| Work request |
Below are some records. How many of their lines contain the string "between"? Answer with the number alone.

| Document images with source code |
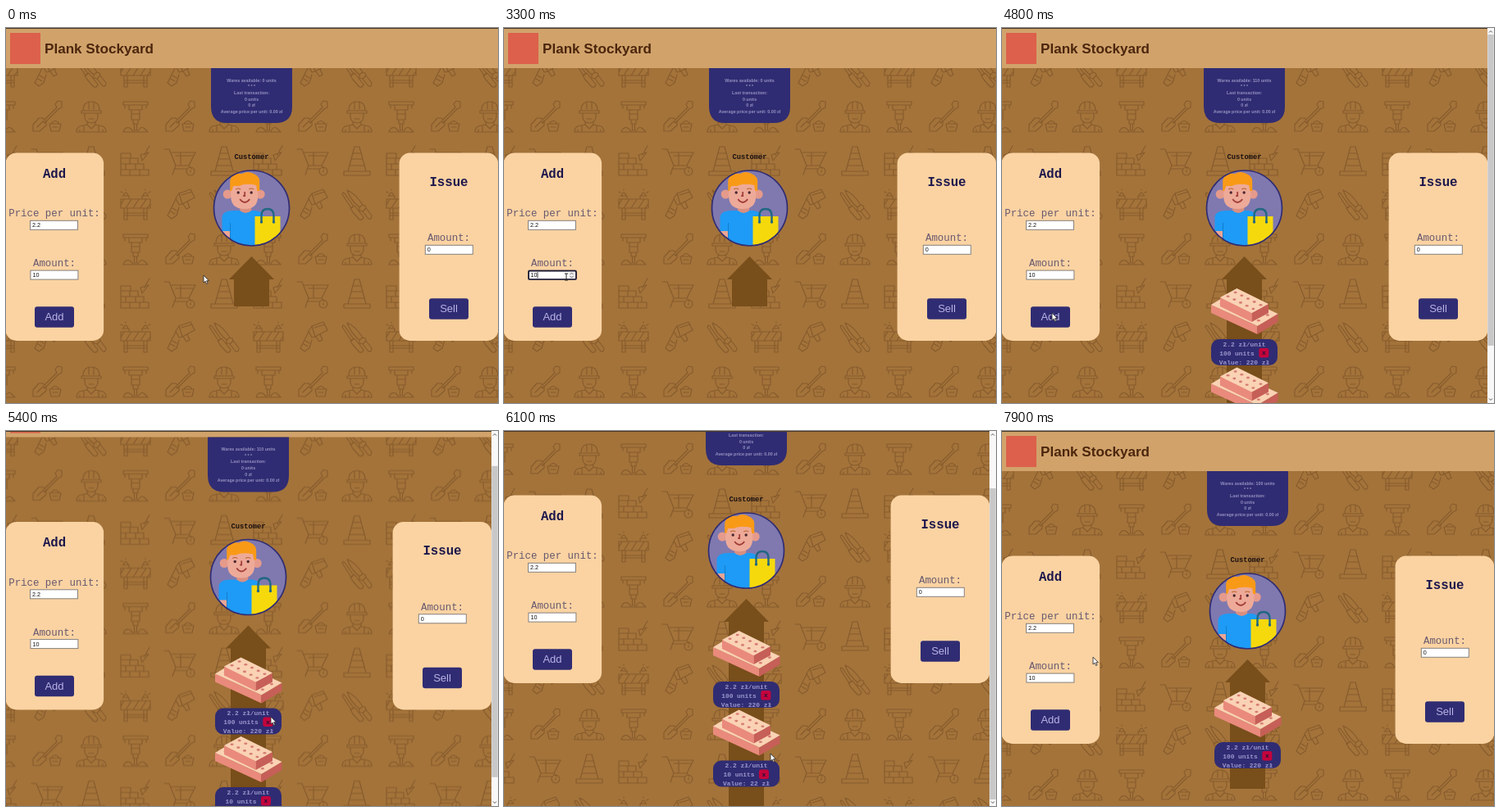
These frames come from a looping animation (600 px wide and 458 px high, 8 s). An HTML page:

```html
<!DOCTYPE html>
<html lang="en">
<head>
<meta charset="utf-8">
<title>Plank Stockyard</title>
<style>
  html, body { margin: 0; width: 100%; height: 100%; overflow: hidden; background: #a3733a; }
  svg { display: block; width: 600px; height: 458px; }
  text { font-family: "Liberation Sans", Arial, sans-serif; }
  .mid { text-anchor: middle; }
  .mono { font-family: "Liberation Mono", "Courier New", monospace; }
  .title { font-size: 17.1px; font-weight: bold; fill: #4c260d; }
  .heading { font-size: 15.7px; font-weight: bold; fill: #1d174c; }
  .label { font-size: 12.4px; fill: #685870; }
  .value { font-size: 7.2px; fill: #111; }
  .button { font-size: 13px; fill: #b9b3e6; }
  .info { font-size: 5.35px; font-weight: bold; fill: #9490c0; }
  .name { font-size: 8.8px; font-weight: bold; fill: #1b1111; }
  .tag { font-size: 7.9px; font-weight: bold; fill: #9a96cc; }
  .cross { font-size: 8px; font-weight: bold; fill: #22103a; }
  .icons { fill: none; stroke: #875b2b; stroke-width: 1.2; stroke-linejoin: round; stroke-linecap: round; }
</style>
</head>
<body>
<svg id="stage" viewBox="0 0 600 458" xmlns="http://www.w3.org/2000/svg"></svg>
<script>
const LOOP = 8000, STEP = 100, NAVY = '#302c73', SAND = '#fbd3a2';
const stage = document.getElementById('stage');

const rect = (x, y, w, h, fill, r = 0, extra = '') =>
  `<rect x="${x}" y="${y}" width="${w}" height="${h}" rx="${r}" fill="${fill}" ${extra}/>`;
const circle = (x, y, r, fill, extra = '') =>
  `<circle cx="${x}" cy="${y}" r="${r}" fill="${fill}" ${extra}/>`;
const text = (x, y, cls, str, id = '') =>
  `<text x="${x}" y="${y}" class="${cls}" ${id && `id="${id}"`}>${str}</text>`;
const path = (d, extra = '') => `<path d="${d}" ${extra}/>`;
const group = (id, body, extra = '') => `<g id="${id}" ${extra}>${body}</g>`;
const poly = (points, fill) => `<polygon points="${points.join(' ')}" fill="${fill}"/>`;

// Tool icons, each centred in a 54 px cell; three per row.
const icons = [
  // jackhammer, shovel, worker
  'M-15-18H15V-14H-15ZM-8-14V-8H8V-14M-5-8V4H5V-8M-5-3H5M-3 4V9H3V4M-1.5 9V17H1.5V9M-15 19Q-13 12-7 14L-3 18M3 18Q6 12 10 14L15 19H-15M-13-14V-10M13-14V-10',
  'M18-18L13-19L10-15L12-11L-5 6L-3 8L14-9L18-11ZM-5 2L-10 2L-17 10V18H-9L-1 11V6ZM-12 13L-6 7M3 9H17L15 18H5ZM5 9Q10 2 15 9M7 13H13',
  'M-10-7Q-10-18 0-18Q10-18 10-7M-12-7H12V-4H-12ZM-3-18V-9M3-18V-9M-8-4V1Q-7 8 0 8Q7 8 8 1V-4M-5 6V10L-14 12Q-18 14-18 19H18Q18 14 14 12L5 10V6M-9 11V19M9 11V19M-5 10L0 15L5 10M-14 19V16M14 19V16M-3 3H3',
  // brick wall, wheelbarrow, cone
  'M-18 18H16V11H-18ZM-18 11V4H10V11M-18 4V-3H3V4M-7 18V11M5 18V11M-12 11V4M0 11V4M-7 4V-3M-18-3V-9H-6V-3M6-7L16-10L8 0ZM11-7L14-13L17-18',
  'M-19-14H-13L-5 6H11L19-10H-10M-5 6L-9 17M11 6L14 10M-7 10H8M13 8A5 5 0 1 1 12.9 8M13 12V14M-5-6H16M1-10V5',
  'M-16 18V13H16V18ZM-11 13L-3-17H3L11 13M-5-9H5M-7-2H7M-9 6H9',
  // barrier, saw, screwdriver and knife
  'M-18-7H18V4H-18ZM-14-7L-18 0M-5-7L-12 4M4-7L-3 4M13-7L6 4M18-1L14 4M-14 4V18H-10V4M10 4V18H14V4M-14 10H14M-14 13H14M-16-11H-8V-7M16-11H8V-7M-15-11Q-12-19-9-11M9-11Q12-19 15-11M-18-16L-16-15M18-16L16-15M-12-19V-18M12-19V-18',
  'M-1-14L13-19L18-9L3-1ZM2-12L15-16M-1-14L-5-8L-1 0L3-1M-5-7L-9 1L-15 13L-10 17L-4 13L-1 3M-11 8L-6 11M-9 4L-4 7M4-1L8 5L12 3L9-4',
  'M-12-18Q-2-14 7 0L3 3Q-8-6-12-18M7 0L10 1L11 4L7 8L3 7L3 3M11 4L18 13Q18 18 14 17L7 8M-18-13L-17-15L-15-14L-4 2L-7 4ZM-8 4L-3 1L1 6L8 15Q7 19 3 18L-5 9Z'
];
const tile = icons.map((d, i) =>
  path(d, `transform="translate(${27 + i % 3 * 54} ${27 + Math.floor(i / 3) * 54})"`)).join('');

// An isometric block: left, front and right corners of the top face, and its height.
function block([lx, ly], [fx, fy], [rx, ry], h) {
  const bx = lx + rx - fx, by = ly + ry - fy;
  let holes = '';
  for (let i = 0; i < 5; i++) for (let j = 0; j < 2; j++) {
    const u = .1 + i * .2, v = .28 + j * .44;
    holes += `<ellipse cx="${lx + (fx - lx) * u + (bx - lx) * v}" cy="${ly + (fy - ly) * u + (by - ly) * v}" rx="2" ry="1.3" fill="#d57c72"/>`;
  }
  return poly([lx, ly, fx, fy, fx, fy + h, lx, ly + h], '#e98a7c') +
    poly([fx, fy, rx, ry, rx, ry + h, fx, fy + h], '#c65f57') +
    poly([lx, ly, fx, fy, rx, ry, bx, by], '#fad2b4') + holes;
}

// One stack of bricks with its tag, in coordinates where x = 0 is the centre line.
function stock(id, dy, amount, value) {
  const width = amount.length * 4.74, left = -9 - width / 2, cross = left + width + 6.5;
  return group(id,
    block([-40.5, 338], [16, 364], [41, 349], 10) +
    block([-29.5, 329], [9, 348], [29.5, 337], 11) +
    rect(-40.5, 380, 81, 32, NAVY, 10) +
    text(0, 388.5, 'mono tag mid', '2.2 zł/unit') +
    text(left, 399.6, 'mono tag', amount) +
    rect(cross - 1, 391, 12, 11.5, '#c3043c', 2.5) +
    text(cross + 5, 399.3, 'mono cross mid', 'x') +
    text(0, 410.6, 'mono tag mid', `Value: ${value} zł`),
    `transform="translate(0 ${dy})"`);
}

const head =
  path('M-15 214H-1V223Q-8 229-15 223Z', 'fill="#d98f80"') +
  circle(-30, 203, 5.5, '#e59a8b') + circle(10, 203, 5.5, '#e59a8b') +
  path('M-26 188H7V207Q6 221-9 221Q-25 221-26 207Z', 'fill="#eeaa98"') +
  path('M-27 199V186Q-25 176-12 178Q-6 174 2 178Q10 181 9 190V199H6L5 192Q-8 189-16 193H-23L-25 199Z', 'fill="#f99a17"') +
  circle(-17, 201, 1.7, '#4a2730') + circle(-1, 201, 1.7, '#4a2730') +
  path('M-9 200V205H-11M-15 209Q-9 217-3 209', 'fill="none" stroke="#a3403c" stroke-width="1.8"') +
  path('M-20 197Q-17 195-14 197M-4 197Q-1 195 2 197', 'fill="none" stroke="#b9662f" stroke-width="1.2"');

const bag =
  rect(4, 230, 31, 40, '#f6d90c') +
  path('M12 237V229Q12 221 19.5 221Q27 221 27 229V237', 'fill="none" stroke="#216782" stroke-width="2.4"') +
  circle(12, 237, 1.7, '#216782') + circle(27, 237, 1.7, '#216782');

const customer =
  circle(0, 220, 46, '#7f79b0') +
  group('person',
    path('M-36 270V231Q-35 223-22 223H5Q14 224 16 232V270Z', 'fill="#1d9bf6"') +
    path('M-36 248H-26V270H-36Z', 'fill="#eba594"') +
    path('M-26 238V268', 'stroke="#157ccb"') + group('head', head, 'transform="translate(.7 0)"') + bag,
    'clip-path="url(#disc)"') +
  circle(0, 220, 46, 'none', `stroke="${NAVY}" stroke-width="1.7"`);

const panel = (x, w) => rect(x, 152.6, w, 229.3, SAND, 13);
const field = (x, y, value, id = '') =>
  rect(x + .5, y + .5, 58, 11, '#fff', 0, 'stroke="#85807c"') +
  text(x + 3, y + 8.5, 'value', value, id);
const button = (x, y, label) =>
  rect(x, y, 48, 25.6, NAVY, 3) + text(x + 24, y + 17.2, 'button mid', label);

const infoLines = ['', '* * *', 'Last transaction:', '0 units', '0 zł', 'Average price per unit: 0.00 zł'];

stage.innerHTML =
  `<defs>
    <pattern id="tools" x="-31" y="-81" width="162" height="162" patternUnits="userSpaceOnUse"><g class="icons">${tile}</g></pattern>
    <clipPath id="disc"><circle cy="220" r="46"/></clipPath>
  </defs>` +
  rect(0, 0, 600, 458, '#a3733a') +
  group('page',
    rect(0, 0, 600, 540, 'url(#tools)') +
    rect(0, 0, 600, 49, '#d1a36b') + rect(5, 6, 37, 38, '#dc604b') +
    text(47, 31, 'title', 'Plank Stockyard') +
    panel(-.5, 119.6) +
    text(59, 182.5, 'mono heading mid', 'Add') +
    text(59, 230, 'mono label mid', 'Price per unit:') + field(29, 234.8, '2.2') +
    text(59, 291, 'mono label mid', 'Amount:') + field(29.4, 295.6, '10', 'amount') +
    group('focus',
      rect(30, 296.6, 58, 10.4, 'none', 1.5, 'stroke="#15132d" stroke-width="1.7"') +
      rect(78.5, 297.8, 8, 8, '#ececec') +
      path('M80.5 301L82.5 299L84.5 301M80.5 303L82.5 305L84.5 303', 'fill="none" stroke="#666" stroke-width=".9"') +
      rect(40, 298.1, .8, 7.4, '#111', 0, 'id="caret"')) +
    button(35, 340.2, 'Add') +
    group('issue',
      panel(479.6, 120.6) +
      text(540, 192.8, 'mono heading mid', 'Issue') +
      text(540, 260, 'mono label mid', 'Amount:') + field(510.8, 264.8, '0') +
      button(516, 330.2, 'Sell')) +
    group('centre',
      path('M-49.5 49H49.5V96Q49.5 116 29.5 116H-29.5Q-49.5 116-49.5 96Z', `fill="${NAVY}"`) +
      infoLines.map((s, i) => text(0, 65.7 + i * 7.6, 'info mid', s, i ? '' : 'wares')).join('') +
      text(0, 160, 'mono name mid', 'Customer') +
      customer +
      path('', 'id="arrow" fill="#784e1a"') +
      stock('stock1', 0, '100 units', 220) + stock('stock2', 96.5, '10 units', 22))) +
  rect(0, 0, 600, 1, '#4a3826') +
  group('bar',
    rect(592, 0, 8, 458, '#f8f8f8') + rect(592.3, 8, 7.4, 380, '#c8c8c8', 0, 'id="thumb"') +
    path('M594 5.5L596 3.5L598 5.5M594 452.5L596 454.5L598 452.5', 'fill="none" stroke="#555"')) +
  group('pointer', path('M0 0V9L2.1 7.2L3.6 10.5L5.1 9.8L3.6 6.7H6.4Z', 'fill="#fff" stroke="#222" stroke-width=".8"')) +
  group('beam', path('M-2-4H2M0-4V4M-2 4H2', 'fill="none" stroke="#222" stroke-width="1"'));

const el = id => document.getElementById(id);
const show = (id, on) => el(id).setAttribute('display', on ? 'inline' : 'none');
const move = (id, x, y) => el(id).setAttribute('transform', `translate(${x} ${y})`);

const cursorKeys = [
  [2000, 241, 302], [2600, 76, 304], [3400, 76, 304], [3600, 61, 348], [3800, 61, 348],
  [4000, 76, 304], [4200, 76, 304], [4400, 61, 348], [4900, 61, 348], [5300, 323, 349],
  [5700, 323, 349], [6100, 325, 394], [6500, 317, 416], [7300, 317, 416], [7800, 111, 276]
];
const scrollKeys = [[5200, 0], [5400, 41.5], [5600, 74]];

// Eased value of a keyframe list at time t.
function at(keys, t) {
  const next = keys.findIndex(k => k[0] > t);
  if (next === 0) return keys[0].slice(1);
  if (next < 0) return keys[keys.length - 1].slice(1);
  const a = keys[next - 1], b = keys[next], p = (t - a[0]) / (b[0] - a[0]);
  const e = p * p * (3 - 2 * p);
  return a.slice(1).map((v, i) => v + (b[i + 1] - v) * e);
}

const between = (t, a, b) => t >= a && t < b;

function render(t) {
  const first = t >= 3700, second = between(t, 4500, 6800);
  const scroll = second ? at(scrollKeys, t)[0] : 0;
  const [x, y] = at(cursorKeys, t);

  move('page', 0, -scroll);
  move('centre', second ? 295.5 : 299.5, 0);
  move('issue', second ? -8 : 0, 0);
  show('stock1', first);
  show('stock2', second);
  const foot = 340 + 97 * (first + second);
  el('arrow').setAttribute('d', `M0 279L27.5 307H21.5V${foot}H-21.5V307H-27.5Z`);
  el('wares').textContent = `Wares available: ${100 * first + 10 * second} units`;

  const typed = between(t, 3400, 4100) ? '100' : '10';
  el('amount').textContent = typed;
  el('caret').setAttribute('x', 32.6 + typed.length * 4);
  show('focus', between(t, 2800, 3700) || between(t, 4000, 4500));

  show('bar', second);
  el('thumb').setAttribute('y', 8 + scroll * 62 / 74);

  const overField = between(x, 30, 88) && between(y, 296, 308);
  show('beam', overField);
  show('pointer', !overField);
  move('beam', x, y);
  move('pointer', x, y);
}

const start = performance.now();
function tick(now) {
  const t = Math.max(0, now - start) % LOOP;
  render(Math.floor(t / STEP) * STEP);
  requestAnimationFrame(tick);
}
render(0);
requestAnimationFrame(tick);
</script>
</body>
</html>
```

| Exercise response |
5